This blog has predicted at times that higher predictions for global-overheating would be coming at us, and that they would be much higher than the official nonsense coming from the Intergovernmental Panel on Climate Change (IPCC) and various 'scientific' head-in-the-sand optimists.

And come they have, this time not from computer models, but studies by different teams of different sets of historical data. The results, summarised in this BBC News page show that we can expect a rise of at very least 5.8 degrees Celsius by 2100, probably at least 7.7 degrees, or much more. That means the worst scenarios predicted by the distributed-computer modelling, which have also been referred to before in this blog, are most likely to hit us (see NewScientist, or here, copied from the Independent), which show temperature rises of up to 14 degrees in the Amazon, perhaps 20 degrees in the UK, and a global average rise of up to 11.5 degrees. The climate on this planet is going to go pear-shaped in the nastiest way, and still no one wants to DO ANYTHING.

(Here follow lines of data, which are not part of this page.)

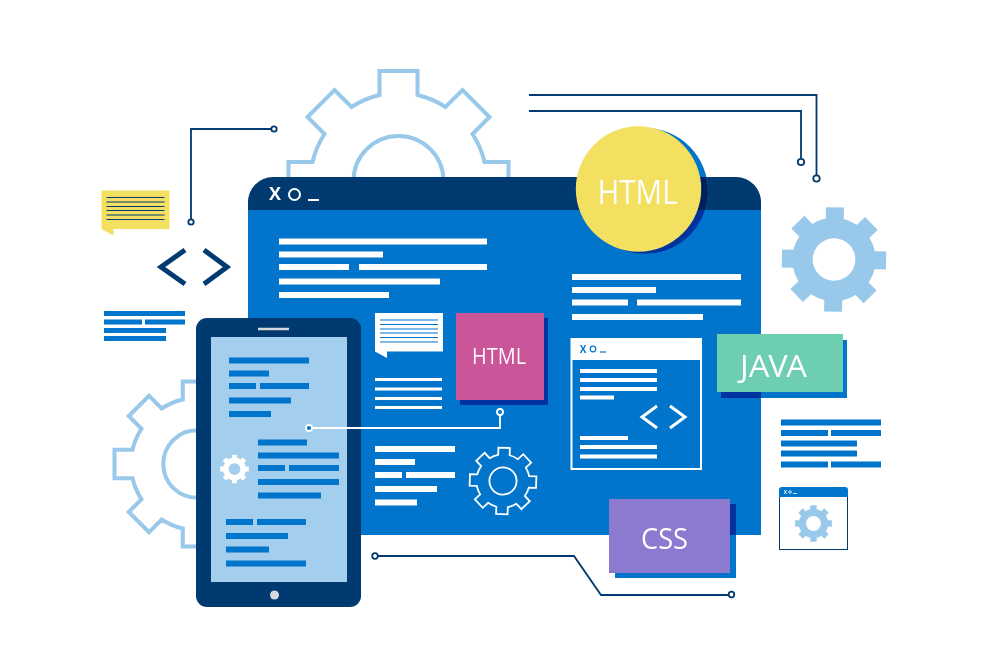
<!DOCTYPE html>
<html lang="en">
<head>
<meta charset="utf-8">
<title>Web development illustration</title>
<style>
:root {
  --navy: #003a70;
  --blue: #0075cb;
  --shadow: #0033a0;
  --sky: #98c8ea;
  --screen: #a4ceed;
  --yellow: #f3df60;
  --pink: #cb5599;
  --green: #6dceb2;
  --purple: #8c79d0;
  --white: #fff;
}
html, body { margin: 0; overflow: hidden; background: var(--white); }
svg { display: block; width: 1000px; height: 667px; }
.fill-navy { fill: var(--navy); }
.fill-blue { fill: var(--blue); }
.fill-shadow { fill: var(--shadow); }
.fill-sky { fill: var(--sky); }
.fill-white { fill: var(--white); }
.gear-line { fill: none; stroke-width: 4px; }
.gear-line.thin { stroke-width: 1.8px; }
.on-sky { stroke: var(--sky); }
.on-white { stroke: var(--white); }
.code { fill: none; stroke-width: 6; }
.code.fine { stroke-width: 4; }
.code.slim { stroke-width: 3; }
.code.light { stroke: var(--white); }
.code.blue { stroke: var(--blue); }
.wire { fill: none; stroke-width: 1.8; }
.wire.navy { stroke: var(--navy); }
.wire.light { stroke: var(--white); }
.node { stroke-width: 1.8; }
.node.navy { fill: var(--white); stroke: var(--navy); }
.node.light { fill: var(--blue); stroke: var(--white); }
.label { fill: var(--white); font-family: "Open Sans", "Noto Sans", sans-serif; font-weight: 400; text-anchor: middle; }
.control { font-family: "Open Sans", "Noto Sans", sans-serif; font-weight: 700; text-anchor: middle; }
</style>
</head>
<body>
<svg viewBox="0 0 1000 667" role="img" aria-label="Code windows, a phone, gears and language tags">
  <defs>
    <path id="gear" fill-rule="evenodd" vector-effect="non-scaling-stroke" d="M-19-86V-110H19V-86A88 88 0 0 1 47-74L64-91 91-64 74-47A88 88 0 0 1 86-19H110V19H86A88 88 0 0 1 74 47L91 64 64 91 47 74A88 88 0 0 1 19 86V110H-19V86A88 88 0 0 1-47 74L-64 91-91 64-74 47A88 88 0 0 1-86 19H-110V-19H-86A88 88 0 0 1-74-47L-91-64-64-91-47-74A88 88 0 0 1-19-86ZM45 0A45 45 0 0 0-45 0A45 45 0 0 0 45 0Z"/>
    <path id="bubble" d="M0 0H68V38.500H12V45L0 38.500Z"/>
    <path id="bubble-lines" d="M5 7H63M5 11.500H63M5 16H63M5 20H63M5 24.500H63M5 29H63"/>
  </defs>

  <g id="background-gears">
    <use href="#gear" class="gear-line on-sky" transform="translate(398.500 181)"/>
    <use href="#gear" class="gear-line on-sky" transform="translate(197 464) scale(.75)"/>
  </g>

  <g id="main-window">
    <path class="fill-blue" d="M248 209H761V535H248Z"/>
    <path class="fill-navy" d="M248 210V203A25 25 0 0 1 273 177H736A25 25 0 0 1 761 203V210Z"/>
    <text class="control fill-white" x="275" y="200" font-size="18">X</text>
    <circle cx="294.500" cy="194.500" r="5.500" fill="none" stroke="var(--white)" stroke-width="2"/>
    <path d="M308 200H319" stroke="var(--white)" stroke-width="2"/>

    <path class="code light" d="M279 241.500H487M279 254.500H383M279 267H349M359 267H487M279 281.500H440M279 295H389"/>
    <path class="code light" d="M572 277H741M572 290H656M572 302.500H628M637 302.500H741M572 317H703"/>

    <use href="#bubble" class="fill-white" x="375" y="313"/>
    <use href="#bubble-lines" x="375" y="313" stroke="var(--blue)" stroke-width="1.200"/>
    <path class="code slim light" d="M375 379.500H442M375 389H442M375 398.500H442M375 407.500H442"/>
    <path class="code light" d="M375 449H455M375 462H415M375 475H402M406 475H455M375 489H437M375 502.500H417"/>

    <use href="#gear" class="gear-line thin on-white" transform="translate(503 481) scale(.302) rotate(2)"/>
  </g>

  <g id="inner-window">
    <rect x="571.500" y="339" width="129.500" height="130" fill="var(--blue)" stroke="var(--white)" stroke-width="2"/>
    <rect class="fill-white" x="571" y="338" width="131" height="22"/>
    <text class="control fill-blue" x="583" y="353" font-size="10">X</text>
    <circle cx="593" cy="349" r="2.800" fill="none" stroke="var(--blue)" stroke-width="1.200"/>
    <path d="M600 352H606" stroke="var(--blue)" stroke-width="1.200"/>
    <path class="code fine light" d="M580 371H657M580 380H657M580 389H657M580 397.500H614M580 438H628M580 447H657M580 456.500H657"/>
    <path d="M657 406 642 417 657 428M670 406 685 417 670 428" fill="none" stroke="var(--white)" stroke-width="3"/>
  </g>

  <g id="html-square">
    <rect class="fill-shadow" x="460" y="318" width="88" height="87"/>
    <rect x="456" y="313" width="88" height="87" fill="var(--pink)"/>
    <text class="label" x="499" y="364" font-size="21" textLength="54" lengthAdjust="spacingAndGlyphs">HTML</text>
  </g>

  <g id="html-circle">
    <circle class="fill-blue" cx="645" cy="191" r="63"/>
    <path class="fill-navy" d="M645 177H706A63 63 0 0 1 705 210H645Z"/>
    <path class="fill-shadow" d="M705 210A63 63 0 0 1 585 210Z"/>
    <circle cx="638.500" cy="189" r="62.700" fill="var(--yellow)"/>
    <path d="M701 177A63 63 0 0 1 698 210H705A63 63 0 0 0 706 177Z" fill="#001f5c"/>
    <text class="label" x="637.500" y="204" font-size="32" textLength="80" lengthAdjust="spacingAndGlyphs">HTML</text>
  </g>

  <g id="java-tag">
    <rect class="fill-blue" x="721" y="340" width="126" height="58"/>
    <rect class="fill-shadow" x="721" y="340" width="40" height="58"/>
    <rect x="717" y="334" width="126" height="58" fill="var(--green)"/>
    <text class="label" x="773.500" y="377" font-size="31" textLength="67" lengthAdjust="spacingAndGlyphs">JAVA</text>
  </g>

  <g id="css-tag">
    <rect class="fill-blue" x="615" y="504" width="121" height="74"/>
    <rect class="fill-shadow" x="615" y="504" width="121" height="31"/>
    <rect x="609" y="499" width="121" height="74" fill="var(--purple)"/>
    <text class="label" x="664.500" y="548.500" font-size="29" textLength="47" lengthAdjust="spacingAndGlyphs">CSS</text>
  </g>

  <g id="phone">
    <rect class="fill-navy" x="196" y="318" width="165" height="289" rx="11"/>
    <rect x="211" y="337" width="136" height="245" fill="var(--screen)"/>
    <path d="M258 329H289" stroke="#d5d9dd" stroke-width="2.500"/>
    <circle cx="274.500" cy="595" r="4.500" fill="#d5d9dd"/>
    <path class="code blue" d="M229 360.500H309M229 373.500H269M229 386H256M260 386H309M229 400.500H291M229 414H271"/>
    <path class="code blue" d="M258 442.500H307M258 455.500H339M258 468H285M289 468H339M258 482H339M258 495.500H321"/>
    <path class="code blue" d="M226 522H253M257 522H306M226 536H288M226 549.500H269M226 563.500H306"/>
    <use href="#gear" class="fill-white" transform="translate(234.500 469) scale(.13)"/>
  </g>

  <g id="phone-connector">
    <path class="wire light" d="M312 428H500V415"/>
    <circle class="node light" cx="309" cy="428" r="3"/>
    <circle class="node light" cx="500" cy="412" r="3"/>
  </g>

  <g id="left-details">
    <path class="wire navy" d="M191 219V129H271"/>
    <circle class="node navy" cx="274" cy="129" r="2.700"/>
    <circle class="node navy" cx="191" cy="222" r="2.700"/>
    <use href="#bubble" x="101.500" y="190.500" fill="var(--yellow)"/>
    <use href="#bubble-lines" x="101.500" y="190.500" stroke="var(--navy)" stroke-width="1.200"/>
    <path d="M185 250 161 267 185 284M204 250 227 267 204 284" fill="none" stroke="var(--navy)" stroke-width="5"/>
    <path class="code blue" stroke-width="5" style="stroke-width:5" d="M104 313.500H185M104 322H142M145 322H185M104 330.500H166M104 338.500H166"/>
  </g>

  <g id="right-details">
    <path class="wire navy" d="M529 95H816.500V175M529 111H801V159"/>
    <circle class="node navy" cx="816.500" cy="178.500" r="3.200"/>
    <circle class="node navy" cx="801" cy="162" r="3.200"/>
    <use href="#gear" class="fill-sky" transform="translate(834 259.500) scale(.474) rotate(1)"/>
    <path class="code blue" d="M781 422.500H881M781 433H828M831 433H881M781 443.500H857M781 453.500H857M781 464.500H828M831 464.500H881"/>
  </g>

  <g id="settings-window">
    <rect x="779.500" y="490.500" width="68" height="59" fill="var(--white)" stroke="var(--navy)"/>
    <path class="fill-blue" d="M779 497V490Q779 487 782 487H845Q848 487 848 490V497Z"/>
    <text class="control fill-white" x="785.500" y="494" font-size="5">X</text>
    <circle cx="790" cy="492" r="1.300" fill="none" stroke="var(--white)" stroke-width=".8"/>
    <path d="M793 493.500H797" stroke="var(--white)" stroke-width=".8"/>
    <use href="#gear" class="fill-sky" transform="translate(813.500 523.500) scale(.167)"/>
  </g>

  <g id="bottom-connector">
    <path class="wire navy" d="M378 556H574L601 595H728"/>
    <circle class="node navy" cx="375" cy="556" r="2.800"/>
    <circle class="node navy" cx="731.500" cy="594.500" r="2.800"/>
  </g>
</svg>
</body>
</html>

In the same group of news pages the BBC also reports a study showing that the populations of migratory birds are plummeting, and have been for thirty years. But no one noticed till now. Are these more 'canaries' going down the world's coal-mines? Are these birds yet another vanguard suffering the consequences of the chronic insanity of burning black stuff?

Whatever the truth of that, and if it is just coincidence the odds against it must be high (and we can certainly blame human activity of some sort), the fact remains that global overheating predictions are inching towards the worst-case scenario predicted by the extreme computer modelling such as that cited above--which is no surprise because it fits the way the actual readings are tracking.

For New Zealand, which now has an annual mean temperature of 13.1 degrees Celsius, that would mean a virtual doubling of temperatures. A balmy 20-degrees in the shade would on simple arithmetic become a torrid 40 degrees. A hot 30 would become--who knows--60 degrees? It does not bear thinking about. If so, it would exceed the world record temperature of 57.8 in the shade set at Al Aziziyah, Libya in September 1922. An average in the mid twenties for New Zealand would not be nearly as bad as the world's present worst annual mean of 34.4 degrees in Dalol, Ethiopia, but it would be plenty hot enough. In some ways it would be worse, because it would be a more humid heat in a country surrounded by oceans.

There would be no snow on New Zealand mountains, so precipitation would fall as rain, causing horrendous floods in winter; and there would be no snow-melt in spring and summer, causing dire droughts.